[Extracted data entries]
........
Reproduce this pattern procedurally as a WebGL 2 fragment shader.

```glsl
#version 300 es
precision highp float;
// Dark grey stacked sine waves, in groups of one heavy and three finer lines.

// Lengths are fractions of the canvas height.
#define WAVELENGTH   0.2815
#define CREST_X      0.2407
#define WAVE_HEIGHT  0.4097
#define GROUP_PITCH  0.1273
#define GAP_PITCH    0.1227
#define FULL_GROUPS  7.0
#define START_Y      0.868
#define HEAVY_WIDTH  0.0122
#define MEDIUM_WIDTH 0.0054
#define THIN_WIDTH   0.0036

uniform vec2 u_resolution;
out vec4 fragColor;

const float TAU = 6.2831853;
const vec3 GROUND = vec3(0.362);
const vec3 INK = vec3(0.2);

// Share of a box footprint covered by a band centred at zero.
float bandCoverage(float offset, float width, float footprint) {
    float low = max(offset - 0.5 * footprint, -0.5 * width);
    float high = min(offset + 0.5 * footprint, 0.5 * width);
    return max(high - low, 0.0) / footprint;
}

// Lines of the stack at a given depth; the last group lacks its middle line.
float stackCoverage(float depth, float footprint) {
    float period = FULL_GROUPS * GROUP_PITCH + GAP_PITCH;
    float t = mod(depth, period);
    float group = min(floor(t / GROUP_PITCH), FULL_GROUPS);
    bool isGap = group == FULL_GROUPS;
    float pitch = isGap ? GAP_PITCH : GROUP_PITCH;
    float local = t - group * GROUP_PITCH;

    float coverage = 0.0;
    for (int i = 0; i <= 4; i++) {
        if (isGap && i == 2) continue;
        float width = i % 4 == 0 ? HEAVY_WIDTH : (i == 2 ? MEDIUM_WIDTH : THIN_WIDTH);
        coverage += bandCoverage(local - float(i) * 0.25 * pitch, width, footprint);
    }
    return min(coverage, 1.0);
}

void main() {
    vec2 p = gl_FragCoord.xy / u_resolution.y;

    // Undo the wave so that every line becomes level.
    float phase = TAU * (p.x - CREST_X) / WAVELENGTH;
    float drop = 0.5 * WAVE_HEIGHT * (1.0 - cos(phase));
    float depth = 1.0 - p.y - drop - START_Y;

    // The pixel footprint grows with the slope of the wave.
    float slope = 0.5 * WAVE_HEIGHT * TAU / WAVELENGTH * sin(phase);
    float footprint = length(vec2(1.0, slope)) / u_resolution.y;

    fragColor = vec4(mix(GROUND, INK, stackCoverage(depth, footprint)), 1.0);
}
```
........
→ **Exercise goal**:
Return the records in full, exactly as they read.

→ **Answer for the task**:
Reproduce this pattern procedurally as a WebGL 2 fragment shader.

```glsl
#version 300 es
precision highp float;
// Dark grey stacked sine waves, in groups of one heavy and three finer lines.

// Lengths are fractions of the canvas height.
#define WAVELENGTH   0.2815
#define CREST_X      0.2407
#define WAVE_HEIGHT  0.4097
#define GROUP_PITCH  0.1273
#define GAP_PITCH    0.1227
#define FULL_GROUPS  7.0
#define START_Y      0.868
#define HEAVY_WIDTH  0.0122
#define MEDIUM_WIDTH 0.0054
#define THIN_WIDTH   0.0036

uniform vec2 u_resolution;
out vec4 fragColor;

const float TAU = 6.2831853;
const vec3 GROUND = vec3(0.362);
const vec3 INK = vec3(0.2);

// Share of a box footprint covered by a band centred at zero.
float bandCoverage(float offset, float width, float footprint) {
    float low = max(offset - 0.5 * footprint, -0.5 * width);
    float high = min(offset + 0.5 * footprint, 0.5 * width);
    return max(high - low, 0.0) / footprint;
}

// Lines of the stack at a given depth; the last group lacks its middle line.
float stackCoverage(float depth, float footprint) {
    float period = FULL_GROUPS * GROUP_PITCH + GAP_PITCH;
    float t = mod(depth, period);
    float group = min(floor(t / GROUP_PITCH), FULL_GROUPS);
    bool isGap = group == FULL_GROUPS;
    float pitch = isGap ? GAP_PITCH : GROUP_PITCH;
    float local = t - group * GROUP_PITCH;

    float coverage = 0.0;
    for (int i = 0; i <= 4; i++) {
        if (isGap && i == 2) continue;
        float width = i % 4 == 0 ? HEAVY_WIDTH : (i == 2 ? MEDIUM_WIDTH : THIN_WIDTH);
        coverage += bandCoverage(local - float(i) * 0.25 * pitch, width, footprint);
    }
    return min(coverage, 1.0);
}

void main() {
    vec2 p = gl_FragCoord.xy / u_resolution.y;

    // Undo the wave so that every line becomes level.
    float phase = TAU * (p.x - CREST_X) / WAVELENGTH;
    float drop = 0.5 * WAVE_HEIGHT * (1.0 - cos(phase));
    float depth = 1.0 - p.y - drop - START_Y;

    // The pixel footprint grows with the slope of the wave.
    float slope = 0.5 * WAVE_HEIGHT * TAU / WAVELENGTH * sin(phase);
    float footprint = length(vec2(1.0, slope)) / u_resolution.y;

    fragColor = vec4(mix(GROUND, INK, stackCoverage(depth, footprint)), 1.0);
}
```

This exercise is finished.